All of the major south-county bookstores have a copy of the SPHS Summer Reading List. If you’re unsure which class you’re registered for, contact your guidance counselor or check your course requests in Focus. If you have any questions about your summer assignment, attempt to email the course’s teacher (see below) or contact Mr. Benton, at email@example.com.
English 1 Honors
Middle school is over; rejoice! There is no assigned summer reading. The texts for this coming year are Great Expectations by Charles Dickens, Animal Farm by George Orwell, Sir Gawain and the Green Knight translated by Burton Raffel, and Romeo and Juliet by William Shakespeare. If you’re interested in the standards being covered in this class, follow this link.
English 2 Honors
The required summer reading text is The Things They Carried by Tim O’Brien. The English 2 Honors summer assignment is due on the first day of school, August 10th. The texts for the year may include works such as The Great Gatsby by F. Scott Fitzgerald, The Color of Water by James McBride, The Joy Luck Club by Amy Tan, The Secret Life of Bees by Sue Monk Kidd, and Macbeth by William Shakespeare.
English 3 Honors
The required summer reading text is the autobiography Narrative of the Life of Frederick Douglass (unabridged); the English 3 Honors summer assignment is due during the first week of school. The other works of literature that students may be reading throughout the school year include Their Eyes Were Watching God by Zora Neale Hurston, Ethan Frome by Edith Wharton, and The Kite Runner by Khaled Hosseini.
English 4 Honors
The required summer reading is Grendel by John Gardner; the English 4 Honors summer assignment is due on August 10th. Texts for the year may include works such as Beowulf, The Taming of the Shrew by William Shakespeare, Frankenstein by Mary Shelley, Dracula by Bram Stoker, The Canterbury Tales by Geoffrey Chaucer, and Joseph Conrad’s Heart of Darkness.
Dual Enrollment Composition
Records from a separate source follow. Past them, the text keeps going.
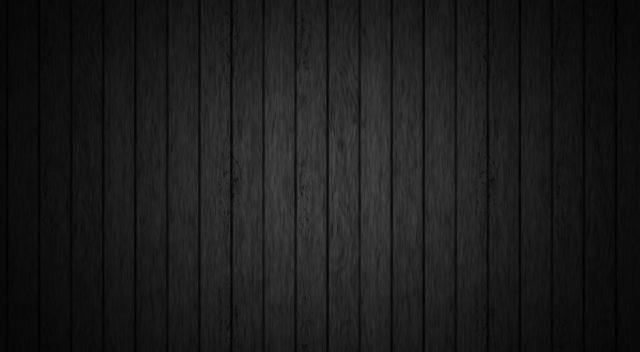
This texture is drawn by a Shadertoy shader. Its source:

```glsl
vec2 hashGradient(vec2 cell) {
    vec3 h = fract(vec3(cell.xyx) * vec3(0.1031, 0.1030, 0.0973));
    h += dot(h, h.yzx + 33.33);
    return fract((h.xx + h.yz) * h.zy) * 2.0 - 1.0;
}

float gradientNoise(vec2 p) {
    vec2 cell = floor(p), f = fract(p);
    vec2 w = f * f * f * (f * (f * 6.0 - 15.0) + 10.0);
    float a = dot(hashGradient(cell), f);
    float b = dot(hashGradient(cell + vec2(1, 0)), f - vec2(1, 0));
    float c = dot(hashGradient(cell + vec2(0, 1)), f - vec2(0, 1));
    float d = dot(hashGradient(cell + vec2(1, 1)), f - vec2(1, 1));
    return mix(mix(a, b, w.x), mix(c, d, w.x), w.y);
}

// Long vertical fibres, from narrow bands down to fine scratches
float fibres(vec2 p) {
    float sum = 0.22 * gradientNoise(p * vec2(3.5, 2.5));
    sum += 0.32 * gradientNoise(p * vec2(7.0, 8.0) + 19.7);
    sum += 0.42 * gradientNoise(p * vec2(11.0, 17.0) + 39.4);
    return sum + 0.34 * gradientNoise(p * vec2(15.0, 42.0) + 59.1);
}

// Thin broken pores following the zero lines of a stretched field
float pores(vec2 p) {
    float field = gradientNoise(p * vec2(5.5, 9.0) + 7.3);
    float gaps = smoothstep(-0.1, 0.25, gradientNoise(p * vec2(4.0, 14.0) + 83.0));
    return gaps * (1.0 - smoothstep(0.0, 0.13, abs(field)));
}

// Stretched growth rings that close into tall arches
float growthRings(vec2 p) {
    float field = gradientNoise(p * vec2(1.1, 3.2)) + 0.2 * gradientNoise(p * vec2(3.0, 12.0));
    return sin(field * 44.0 + p.x * 6.0);
}

// Small ragged scars gathered around one line across the planks
float scars(vec2 p, float centre, float spread) {
    float offset = mod(p.x - centre + 4.0, 8.0) - 4.0;
    float band = exp(-offset * offset / (spread * spread));
    float heights = 0.6 + 0.4 * sin(p.y * 15.0 + centre);
    float rough = gradientNoise(p * vec2(7.0, 42.0))
                + 0.7 * gradientNoise(p * vec2(14.0, 95.0));
    return band * heights * smoothstep(0.08, 0.34, rough);
}

void mainImage(out vec4 fragColor, in vec2 fragCoord) {
    vec2 uv = fragCoord / iResolution.xy;

    // Twenty planks across; the grain returns every eight
    float across = (uv.x - 0.0111) / 0.05007;
    float plank = mod(floor(across), 8.0);
    float inside = fract(across);
    vec2 wood = vec2(mod(across, 8.0), uv.y);
    vec2 grainPoint = wood + vec2(plank * 5.0, plank * 3.7);

    // Wood surface
    float tone = 1.02 + 0.04 * sin(plank * 2.4 + 0.8);
    tone += 0.62 * fibres(grainPoint);
    tone -= 0.17 * pores(grainPoint);
    float archAmount = abs(plank - 2.0) < 0.5 ? 0.08 : 0.035;
    tone += archAmount * growthRings(grainPoint);
    tone -= 0.42 * scars(wood, 6.95, 0.35);
    tone -= 0.34 * scars(wood, 1.25, 0.3);

    // Narrow dark seams of uneven depth, with a faint lit edge on their right
    float seam = min(inside, 1.0 - inside);
    float pixel = 1.0 / (0.05007 * iResolution.x);
    float depth = 0.62 + 0.13 * sin(floor(across + 0.5) * 2.1)
                + 0.3 * gradientNoise(vec2(floor(across + 0.5) * 3.3, uv.y * 16.0));
    tone *= 1.0 - 0.22 * exp(-seam * 14.0);
    tone *= 1.0 - depth * (1.0 - smoothstep(0.01, 0.03 + pixel, seam));
    tone += 0.09 * exp(-pow((inside - 0.1) / 0.03, 2.0));

    // Broad central light fading to near-black sides
    vec2 fromLight = (uv - vec2(0.512, 0.5)) * vec2(2.0, 1.27);
    float light = 0.016 + 0.206 * exp(-1.95 * dot(fromLight, fromLight));

    fragColor = vec4(vec3(max(light * tone, 0.0)), 1.0);
}
```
Purchase and on the first day of class bring the text: English Words from Latin and Greek Elements, 2nd Edition, by Donald Ayers. (Possessing an academic vocabulary is essential for college success; it serves as one of the biggest stumbling blocks for those trying to excel on the SAT exam). Although there is no required summer reading for a college course, students entering ENC 1101 are responsible for being proficient in the areas of grammar, mechanics, parts of speech, and a college-ready academic vocabulary.
AP English Language
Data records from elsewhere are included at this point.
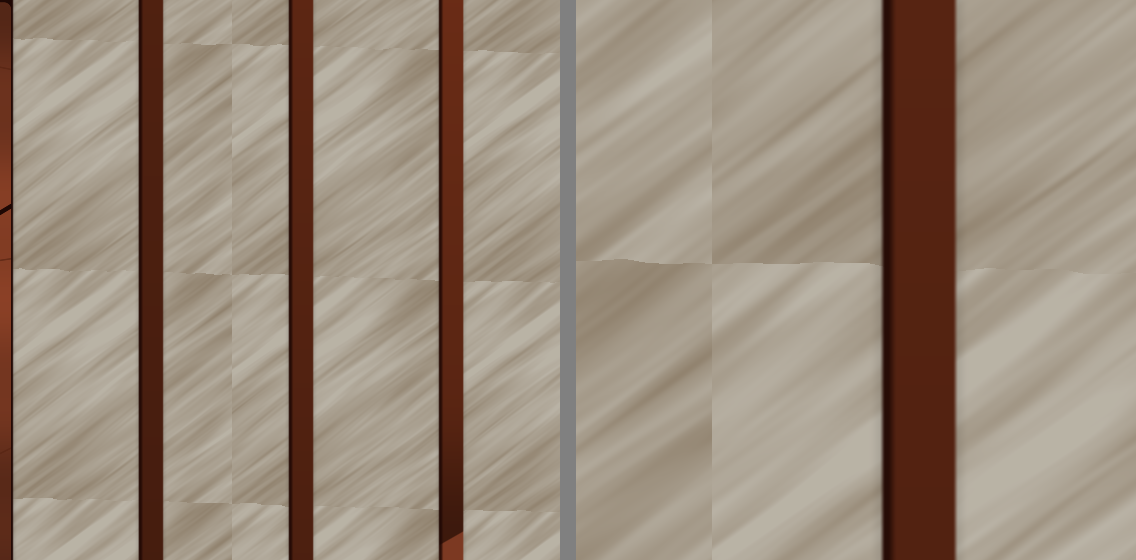
Left: the whole. Right: its middle third, enlarged.
Reproduce this texture procedurally as a WebGL 1 fragment shader.

```glsl
precision highp float;
// Pale diagonal-grained wood planks divided by dark rust-red vertical grooves.
uniform vec2 u_resolution;

const vec3 PALE_WOOD = vec3(0.705, 0.675, 0.62);
const vec3 GRAIN_TAN = vec3(0.53, 0.465, 0.38);
const vec3 RUST = vec3(0.34, 0.14, 0.07);
const vec3 BRIGHT_RUST = vec3(0.53, 0.245, 0.145);
const vec3 DEEP_SHADOW = vec3(0.12, 0.03, 0.015);

const float GROOVE_PITCH = 0.268;
const float GROOVE_HALF = 0.0218;
const float GROOVE_START = 0.0015;
const float TILE_SIZE = 0.41;

float hash(vec2 p) {
  return fract(sin(dot(p, vec2(127.1, 311.7))) * 4375.85);
}

// Cellular noise: each cell adds a soft light or dark spot, about -0.5 to 0.5.
float cellSpots(vec2 p) {
  vec2 cell = floor(p);
  float sum = 0.0;
  for (int j = -1; j <= 1; j++) {
    for (int i = -1; i <= 1; i++) {
      vec2 id = cell + vec2(float(i), float(j));
      vec2 center = id + vec2(hash(id), hash(id + 37.0));
      float spot = 1.0 - smoothstep(0.0, 1.0, length(p - center));
      sum += (hash(id + 71.0) - 0.5) * spot;
    }
  }
  return sum;
}

// Grain coordinates: x runs across the fibres, y along them.
vec2 grainSpace(vec2 p) {
  vec2 along = vec2(0.79, 0.613);
  return vec2(dot(p, vec2(-along.y, along.x)), dot(p, along));
}

vec3 woodColor(vec2 uv) {
  // Square veneer tiles with slightly sloping, ragged horizontal seams
  float ragged = 0.006 * cellSpots(grainSpace(uv) * vec2(70.0, 8.0));
  vec2 seam = vec2(0.004, 0.932 - 0.0275 * uv.x + ragged);
  vec2 local = fract((uv - seam) / TILE_SIZE);

  // Long streaks, medium fibres and fine hairs
  vec2 g = grainSpace(local);
  g.x += 0.006 * sin(g.y * 5.0 + g.x * 9.0);
  float grain = 0.50 * cellSpots(g * vec2(17.0, 2.2) + 5.0)
              + 0.50 * cellSpots(g * vec2(38.0, 3.2) + 19.0)
              + 0.28 * cellSpots(g * vec2(90.0, 6.0) + 43.0);

  // Tan patches in two opposite corners, pale sapwood near the top left
  float patches = 0.24 * (1.0 - smoothstep(0.0, 0.55, length(local - vec2(0.15, 0.1))))
                + 0.26 * (1.0 - smoothstep(0.0, 0.40, length(local - vec2(0.8, 1.0))))
                - 0.12 * (1.0 - smoothstep(0.0, 0.40, length(local - vec2(0.05, 0.95))));
  return mix(GRAIN_TAN, PALE_WOOD, clamp(0.80 + grain - patches, 0.0, 1.12));
}

// Coverage of a sloping line through (0, height).
float crackLine(vec2 p, float height, float slope, float width, float soft) {
  float d = abs(p.y - height - slope * p.x) / sqrt(1.0 + slope * slope);
  return 1.0 - smoothstep(width, width + soft, d);
}

// The exposed left strip: brighter rust with cracks.
vec3 crackedStrip(vec2 uv, float soft) {
  float glow = 0.82 + 0.18 * sin(uv.y * 6.0 - 1.6) + 0.04 * sin(uv.y * 31.0);
  vec3 color = BRIGHT_RUST * glow;
  for (int i = 0; i < 3; i++) {
    float n = float(i);
    float crack = crackLine(uv, 0.19 + 0.345 * n, 0.5 - 0.35 * n, 0.0005, soft);
    color = mix(color, RUST, 0.7 * crack);
  }
  float split = crackLine(uv, 0.62, 0.6, 0.003, soft);
  float corner = smoothstep(0.0, soft, length(max(uv - vec2(0.007, 0.983), 0.0)) - 0.012);
  return mix(color, DEEP_SHADOW, max(split, corner));
}

vec3 grooveColor(vec2 uv, float index, float across, float soft) {
  // Grooves further right catch more light from above
  float light = 0.72 + 0.08 * index + (0.05 + 0.07 * index) * uv.y;
  vec3 color = RUST * light;

  // The last groove darkens downward and ends in a slanted bright chip
  float last = step(2.5, index);
  color *= mix(1.0, mix(0.72, 1.0, smoothstep(0.04, 0.3, uv.y)), last);
  float slant = uv.y - 0.028 - 0.57 * (uv.x - 0.787);
  color = mix(color, BRIGHT_RUST * 0.92, last * (1.0 - smoothstep(-soft, soft, slant)));

  if (index < 0.5) color = crackedStrip(uv, soft);

  // Plank shadow along the left wall
  float shadow = 1.0 - smoothstep(0.003, 0.009, across + GROOVE_HALF);
  return mix(color, DEEP_SHADOW, 0.85 * shadow);
}

void main() {
  vec2 uv = gl_FragCoord.xy / u_resolution;
  float soft = max(0.0018, 1.0 / u_resolution.y);

  // Nearest groove and the signed distance from its centre line
  float index = floor((uv.x - GROOVE_START) / GROOVE_PITCH + 0.5);
  float across = uv.x - GROOVE_START - index * GROOVE_PITCH;
  float edge = abs(across) - GROOVE_HALF;

  vec3 wood = woodColor(uv);
  wood *= 1.0 - 0.08 * (1.0 - smoothstep(0.0, 0.008, edge));
  vec3 groove = grooveColor(uv, index, across, soft);
  gl_FragColor = vec4(mix(groove, wood, smoothstep(-soft, soft, edge)), 1.0);
}
```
Purchase and on the first day of class bring the text: English Words from Latin and Greek Elements, 2nd Edition, by Donald Ayers. Follow this link, read the course description, and be prepared to answer specific questions about its content. The two required summer reading texts are 1984 by George Orwell and A Brave New World by Aldous Huxley. Within the first two weeks of school, you will be required to turn in the AP Language summer packet [upload revised on June 20th] and demonstrate that you have completed all of the assignments within it.
AP English Literature
The three summer texts are Edith Hamilton’s Mythology, Herman Hesse’s Siddhartha, and Charlotte Brontë’s Jane Eyre. (If you didn’t sign out a summer packet before the end of school, please email Mr. Benton at firstname.lastname@example.org and then download the AP Literature summer packet and print it.) All three parts of the summer packet (the Mythology questions and the two theme logs) are due in class on the first day of class; you should write your work directly on the packet unless you feel you absolutely need more room. There will be a quotation quiz on Jane Eyre and an in-class essay on Siddhartha on the first day of class, August 10th or 11th (depending on block-day rotation). Once you have the Mythology questions completed, don’t spend any more time in the summer studying Mythology; we won’t return to it for several weeks. The suggested reading order is as follows: Mythology, Siddhartha, Jane Eyre: you’ll want the two novels to be freshest in your mind for the Day-One assessments.Texts for the year may include William Shakespeare’s Hamlet, Ian McEwan’s Atonement, Joseph Conrad’s Heart of Darkness, Alan Moore’s Watchmen, Samuel Beckett’s Waiting for Godot, Albert Camus’ The Stranger, Mary Shelley’s Frankenstein, Cormac McCarthy’s The Road, Toni Morrison’s Beloved, and Arthur Miller’s Death of a Salesman.